There is a new district attorney in Dallas County. Election Day 2018 meant an overwhelming victory for District-Attorney Elect John Creuzot who will be sworn in on January 1, 2019.
"It’s not wanting to be the district attorney,” said Creuzot. “It’s about wanting to implement change."
Creuzot, who retired from the bench in 2012, said his first order of business will be to train many of the current staff members in the District Attorney’s office.
The latest news from around North Texas.
"There are a lot of good prosecutors in the Dallas County District Attorney’s office who want to do the right thing. They just haven’t been shown what the right thing is," he said.
He said those initial moves are part of his campaign promise of “real justice reform.”
Creuzot, the Democrat, beat Republican Faith Johnson. Johnson had been in office since December 2016, when she was appointed by Governor Greg Abbott.

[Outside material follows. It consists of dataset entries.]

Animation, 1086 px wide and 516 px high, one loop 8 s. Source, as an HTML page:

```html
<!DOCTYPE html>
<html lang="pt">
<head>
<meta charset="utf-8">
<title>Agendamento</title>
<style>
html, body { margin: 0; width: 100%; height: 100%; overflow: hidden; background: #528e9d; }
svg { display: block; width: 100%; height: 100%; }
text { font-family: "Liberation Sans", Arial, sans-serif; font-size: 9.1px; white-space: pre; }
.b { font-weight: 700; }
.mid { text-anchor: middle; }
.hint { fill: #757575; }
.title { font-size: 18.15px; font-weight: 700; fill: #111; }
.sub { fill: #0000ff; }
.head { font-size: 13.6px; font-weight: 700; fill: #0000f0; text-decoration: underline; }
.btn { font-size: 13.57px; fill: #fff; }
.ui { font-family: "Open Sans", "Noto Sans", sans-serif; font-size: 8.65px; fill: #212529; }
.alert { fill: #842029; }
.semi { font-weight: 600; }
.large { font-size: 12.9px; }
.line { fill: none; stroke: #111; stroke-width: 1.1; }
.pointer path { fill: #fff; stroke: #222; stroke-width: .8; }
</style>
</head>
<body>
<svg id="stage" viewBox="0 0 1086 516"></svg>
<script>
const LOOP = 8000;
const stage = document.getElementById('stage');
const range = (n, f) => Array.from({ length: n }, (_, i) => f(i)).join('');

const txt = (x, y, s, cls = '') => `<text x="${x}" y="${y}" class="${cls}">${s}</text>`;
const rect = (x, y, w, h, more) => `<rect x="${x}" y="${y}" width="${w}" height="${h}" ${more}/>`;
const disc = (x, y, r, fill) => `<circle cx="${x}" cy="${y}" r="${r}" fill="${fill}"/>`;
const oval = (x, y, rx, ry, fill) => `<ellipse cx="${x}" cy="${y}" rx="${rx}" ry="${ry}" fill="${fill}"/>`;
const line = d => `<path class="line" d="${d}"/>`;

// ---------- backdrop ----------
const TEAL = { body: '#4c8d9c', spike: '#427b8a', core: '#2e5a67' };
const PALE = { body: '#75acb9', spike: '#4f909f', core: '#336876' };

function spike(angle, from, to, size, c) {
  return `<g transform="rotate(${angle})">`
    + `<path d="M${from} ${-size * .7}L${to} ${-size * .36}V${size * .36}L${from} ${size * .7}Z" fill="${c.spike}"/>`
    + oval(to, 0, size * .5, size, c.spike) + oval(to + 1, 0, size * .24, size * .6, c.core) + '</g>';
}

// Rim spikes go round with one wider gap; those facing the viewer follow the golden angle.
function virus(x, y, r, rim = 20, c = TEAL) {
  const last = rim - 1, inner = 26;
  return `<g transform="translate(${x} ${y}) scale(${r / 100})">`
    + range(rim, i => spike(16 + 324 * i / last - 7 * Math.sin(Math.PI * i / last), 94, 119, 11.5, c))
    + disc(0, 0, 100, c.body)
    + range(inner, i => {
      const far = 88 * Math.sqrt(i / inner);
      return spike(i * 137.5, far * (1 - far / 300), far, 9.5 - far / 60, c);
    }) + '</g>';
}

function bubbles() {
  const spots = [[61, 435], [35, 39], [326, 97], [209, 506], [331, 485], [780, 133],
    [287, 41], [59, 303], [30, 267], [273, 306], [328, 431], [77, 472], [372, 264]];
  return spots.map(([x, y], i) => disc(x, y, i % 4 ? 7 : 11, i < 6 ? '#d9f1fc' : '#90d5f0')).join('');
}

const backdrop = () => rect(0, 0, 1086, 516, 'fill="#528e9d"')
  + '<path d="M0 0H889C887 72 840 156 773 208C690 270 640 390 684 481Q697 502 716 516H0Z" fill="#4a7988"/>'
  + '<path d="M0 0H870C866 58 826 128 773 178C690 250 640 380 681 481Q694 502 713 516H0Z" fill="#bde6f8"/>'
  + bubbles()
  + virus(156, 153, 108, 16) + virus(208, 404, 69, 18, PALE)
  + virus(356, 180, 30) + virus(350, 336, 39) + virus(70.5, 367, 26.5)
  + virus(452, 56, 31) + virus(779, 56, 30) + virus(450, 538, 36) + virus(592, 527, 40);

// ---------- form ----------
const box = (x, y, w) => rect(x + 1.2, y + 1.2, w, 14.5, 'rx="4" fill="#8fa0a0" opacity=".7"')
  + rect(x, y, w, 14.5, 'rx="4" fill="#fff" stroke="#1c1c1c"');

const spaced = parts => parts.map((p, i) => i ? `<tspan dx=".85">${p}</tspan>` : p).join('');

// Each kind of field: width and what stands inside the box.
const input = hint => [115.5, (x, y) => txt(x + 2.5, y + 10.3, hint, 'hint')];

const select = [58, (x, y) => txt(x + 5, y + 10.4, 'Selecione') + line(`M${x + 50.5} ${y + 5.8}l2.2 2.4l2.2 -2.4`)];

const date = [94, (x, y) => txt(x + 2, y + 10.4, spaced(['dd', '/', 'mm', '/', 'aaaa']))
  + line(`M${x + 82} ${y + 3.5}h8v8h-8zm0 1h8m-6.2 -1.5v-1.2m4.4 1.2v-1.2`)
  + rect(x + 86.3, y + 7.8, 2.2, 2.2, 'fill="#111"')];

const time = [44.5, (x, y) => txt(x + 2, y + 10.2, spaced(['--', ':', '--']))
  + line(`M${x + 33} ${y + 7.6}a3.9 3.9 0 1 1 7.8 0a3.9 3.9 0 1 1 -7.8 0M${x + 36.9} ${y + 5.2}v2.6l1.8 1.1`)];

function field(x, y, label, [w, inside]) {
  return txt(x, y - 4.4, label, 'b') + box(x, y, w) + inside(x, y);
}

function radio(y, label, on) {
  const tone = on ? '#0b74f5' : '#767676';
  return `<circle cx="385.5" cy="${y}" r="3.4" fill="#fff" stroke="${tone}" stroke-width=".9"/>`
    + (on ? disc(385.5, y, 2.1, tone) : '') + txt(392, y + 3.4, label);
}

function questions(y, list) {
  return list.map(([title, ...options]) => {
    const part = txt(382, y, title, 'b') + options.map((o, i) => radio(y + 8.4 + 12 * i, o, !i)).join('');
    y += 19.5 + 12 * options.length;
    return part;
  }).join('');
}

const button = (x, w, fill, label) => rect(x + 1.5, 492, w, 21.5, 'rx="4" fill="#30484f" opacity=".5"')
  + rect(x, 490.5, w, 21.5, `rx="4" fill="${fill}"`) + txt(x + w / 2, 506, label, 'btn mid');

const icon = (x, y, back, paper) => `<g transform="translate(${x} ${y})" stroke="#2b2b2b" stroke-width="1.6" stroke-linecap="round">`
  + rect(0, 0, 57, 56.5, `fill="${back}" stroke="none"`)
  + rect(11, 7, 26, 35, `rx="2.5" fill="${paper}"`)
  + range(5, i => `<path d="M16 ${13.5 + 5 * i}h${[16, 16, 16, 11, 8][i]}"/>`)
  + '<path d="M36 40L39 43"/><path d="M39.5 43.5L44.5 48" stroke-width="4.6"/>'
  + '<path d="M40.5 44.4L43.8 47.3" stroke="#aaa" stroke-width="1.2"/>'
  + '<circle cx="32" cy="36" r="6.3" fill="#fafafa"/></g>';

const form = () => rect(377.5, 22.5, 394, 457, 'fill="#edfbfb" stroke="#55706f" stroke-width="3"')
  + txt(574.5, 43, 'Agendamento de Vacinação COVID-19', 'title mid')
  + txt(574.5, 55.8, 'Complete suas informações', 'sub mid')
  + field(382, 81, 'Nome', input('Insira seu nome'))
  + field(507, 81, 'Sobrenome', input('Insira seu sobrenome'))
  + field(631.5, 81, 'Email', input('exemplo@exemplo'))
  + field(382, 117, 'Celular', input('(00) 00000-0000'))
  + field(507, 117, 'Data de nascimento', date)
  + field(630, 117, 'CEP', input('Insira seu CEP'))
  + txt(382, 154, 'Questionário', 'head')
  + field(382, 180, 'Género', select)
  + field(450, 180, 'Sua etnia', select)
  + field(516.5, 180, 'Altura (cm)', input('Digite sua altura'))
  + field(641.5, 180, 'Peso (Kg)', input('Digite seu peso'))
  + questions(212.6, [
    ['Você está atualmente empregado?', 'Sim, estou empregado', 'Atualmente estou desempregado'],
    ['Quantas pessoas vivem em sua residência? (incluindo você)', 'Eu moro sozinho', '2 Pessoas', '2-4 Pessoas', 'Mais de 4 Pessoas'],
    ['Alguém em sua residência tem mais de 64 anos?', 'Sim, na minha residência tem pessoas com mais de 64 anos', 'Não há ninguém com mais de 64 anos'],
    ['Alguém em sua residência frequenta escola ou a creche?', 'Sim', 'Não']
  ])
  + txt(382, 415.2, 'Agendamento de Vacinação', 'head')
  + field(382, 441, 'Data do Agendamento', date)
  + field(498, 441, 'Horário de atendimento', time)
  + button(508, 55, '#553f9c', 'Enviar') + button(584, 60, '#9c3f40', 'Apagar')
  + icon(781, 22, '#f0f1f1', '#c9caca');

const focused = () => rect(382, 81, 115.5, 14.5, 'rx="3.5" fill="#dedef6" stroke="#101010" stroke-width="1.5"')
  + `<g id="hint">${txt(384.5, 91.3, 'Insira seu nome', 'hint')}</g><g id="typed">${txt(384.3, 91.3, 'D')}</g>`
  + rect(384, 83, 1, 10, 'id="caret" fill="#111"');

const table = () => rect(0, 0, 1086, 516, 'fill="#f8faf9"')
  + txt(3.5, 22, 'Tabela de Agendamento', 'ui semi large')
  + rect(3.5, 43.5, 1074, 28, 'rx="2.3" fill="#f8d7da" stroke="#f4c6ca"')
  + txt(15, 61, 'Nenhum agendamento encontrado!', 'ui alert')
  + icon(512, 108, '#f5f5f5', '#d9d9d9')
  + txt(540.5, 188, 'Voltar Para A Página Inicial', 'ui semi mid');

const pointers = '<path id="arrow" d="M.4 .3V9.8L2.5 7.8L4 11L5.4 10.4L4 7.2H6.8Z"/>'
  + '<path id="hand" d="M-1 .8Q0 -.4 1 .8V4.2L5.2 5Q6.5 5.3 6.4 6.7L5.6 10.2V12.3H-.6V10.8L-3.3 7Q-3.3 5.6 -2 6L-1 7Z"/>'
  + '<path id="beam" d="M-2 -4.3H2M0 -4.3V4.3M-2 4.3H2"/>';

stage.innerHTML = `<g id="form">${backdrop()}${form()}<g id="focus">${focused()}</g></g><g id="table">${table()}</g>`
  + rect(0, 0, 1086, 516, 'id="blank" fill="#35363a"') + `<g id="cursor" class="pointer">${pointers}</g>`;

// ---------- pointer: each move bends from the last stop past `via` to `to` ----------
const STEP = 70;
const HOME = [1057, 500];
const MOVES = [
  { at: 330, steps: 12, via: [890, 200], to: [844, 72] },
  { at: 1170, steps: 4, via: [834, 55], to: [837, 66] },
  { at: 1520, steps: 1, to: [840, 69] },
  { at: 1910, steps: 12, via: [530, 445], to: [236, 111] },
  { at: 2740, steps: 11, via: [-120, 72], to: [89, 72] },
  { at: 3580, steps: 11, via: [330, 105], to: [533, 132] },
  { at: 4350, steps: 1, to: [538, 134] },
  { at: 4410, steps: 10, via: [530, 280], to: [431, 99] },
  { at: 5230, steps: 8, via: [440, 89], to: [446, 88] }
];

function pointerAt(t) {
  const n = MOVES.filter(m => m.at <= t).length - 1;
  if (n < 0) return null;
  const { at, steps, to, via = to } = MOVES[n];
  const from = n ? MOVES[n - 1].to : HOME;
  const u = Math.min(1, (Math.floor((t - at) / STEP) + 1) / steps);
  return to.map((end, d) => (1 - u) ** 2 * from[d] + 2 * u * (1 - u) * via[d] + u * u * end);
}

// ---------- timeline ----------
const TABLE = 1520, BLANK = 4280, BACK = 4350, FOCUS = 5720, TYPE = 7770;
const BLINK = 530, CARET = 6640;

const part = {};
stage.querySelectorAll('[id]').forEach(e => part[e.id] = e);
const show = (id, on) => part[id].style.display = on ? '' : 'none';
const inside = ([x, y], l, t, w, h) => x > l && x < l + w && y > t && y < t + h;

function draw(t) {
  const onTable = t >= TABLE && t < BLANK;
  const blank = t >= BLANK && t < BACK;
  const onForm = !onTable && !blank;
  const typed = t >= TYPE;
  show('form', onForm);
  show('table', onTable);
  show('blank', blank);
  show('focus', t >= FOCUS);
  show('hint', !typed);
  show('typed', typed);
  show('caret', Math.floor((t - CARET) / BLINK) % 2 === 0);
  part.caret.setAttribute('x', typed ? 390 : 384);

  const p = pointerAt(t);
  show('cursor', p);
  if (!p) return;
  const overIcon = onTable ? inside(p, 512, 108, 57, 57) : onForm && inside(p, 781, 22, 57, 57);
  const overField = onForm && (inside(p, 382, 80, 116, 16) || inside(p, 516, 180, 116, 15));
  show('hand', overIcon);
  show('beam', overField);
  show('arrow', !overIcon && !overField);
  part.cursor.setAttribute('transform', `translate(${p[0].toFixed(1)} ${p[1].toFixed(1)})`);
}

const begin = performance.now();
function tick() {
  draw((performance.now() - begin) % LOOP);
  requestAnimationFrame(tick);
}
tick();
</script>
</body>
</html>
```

While Johnson has been praised for the conviction and sentencing of former Balch Springs police officer Roy Oliver in the murder of unarmed teen Jordan Edwards, she had been at the center of scrutiny when it comes to the high profile shooting of Botham Jean in September. Jean was killed in his Dallas apartment by then-Dallas police officer Amber Guyger. Guyger says she mistook Jean’s apartment for her own and thought he was an intruder. Guyger was eventually fired by the department and has been charged with manslaughter, many saying it should be murder.
“I don’t know any police reports. I don’t know any forensic reports, but based on what I have seen, manslaughter is an inappropriate charge, based on the circumstances as I understand them,” said Creuzot. “Once I get in there and I get everything in front of me and it appears the most appropriate charge is murder, then that’s the charge we will go forward with.”
He said anything less than murder deviates from Dallas County precedent.
“I think I’m going to join everybody else in praying that we don’t have any more police shootings. That’s the first step. That’s not on us. That’s on the police.”
Creuzot says if the case hasn’t gone through the system before he takes the reigns of the office, he will be taking a close look and that his office will have the authority to upgrade the charge to murder.
There has also been conversation regarding the alleged preferential treatment of not just Guyger, but other police officers accused of misconduct.
"They need to be held accountable like anyone else. 99.9 percent of our police officers are great people and doing it for the right reason, but there are going to be those individuals out there who are going to shoot and hurt and kill someone and they need to be held accountable just like you and I would be held accountable,” he said.
He also mentioned the need for alternative force considerations in police departments across Dallas County.
"I think that every police agency in this community needs to re-engage in that issue and talk about something other than shooting a person... that’s number one,” said Creuzot.
Creuzot has also been vocal about his stance on the death penalty.
"I would very narrowly tailor that to people who I felt or the evidence showed would be a danger in the penal community to either other inmates or to the personnel."
Before his retirement from the bench in 2012, Creuzot gained national attention for his diversion drug court. Instead of always jailing first time offenders, their danger to the community was evaluated. Their past was screened to see if rehabilitation was a better fit. He’s hoping to implement some of those practices when he takes office.
Creuzot said he will also be evaluating bail practices in the county. He said under the Texas Constitution, most people have the right to have a bond set. He said there will still be a bond industry, but his plan is to work to reduce the number of people being incarcerated while increasing fairness in the system.
“It means that the poor won’t sit in jail because they don’t have a few dollars. It also means that they won't have pressure on them to plead guilty, when they know they are not. It means a lower jail population... and a more humane criminal justice system." said Creuzot. “"I really think that if we do this in a smart way that we can reduce crime. I think Dallas County alone can close 2 or 3 more prisons ion the next 4 years... that’s my goal. I want to get those numbers down, but I also want to address racial disparity and sentencing and mass incarceration."
Outgoing District Attorney Faith Johnson released a statement to NBC 5 Thursday night.
"I am proud of the work that my team and I have done to prepare the Amber Guyger case for presentation to the grand jury. In vigorous pursuit of justice for Botham Shem Jean and his family, we have worked tirelessly gathering evidence, conducting forensic testing, and interviewing more than 200 witnesses for our own independent investigation. As I have stated from the beginning, my team will present to the grand jury all of the evidence gathered during both our independent investigation and the Texas Rangers’ investigation. Further, we will explain all of the applicable laws so that the grand jury will have all the evidence they need to make the right decision. It is my sincere hope that if the grand jury true bills the Amber Guyger case, Judge Cruezot will continue my work to vigorously seek justice for Botham Shem Jean, his family, and the residents of Dallas County."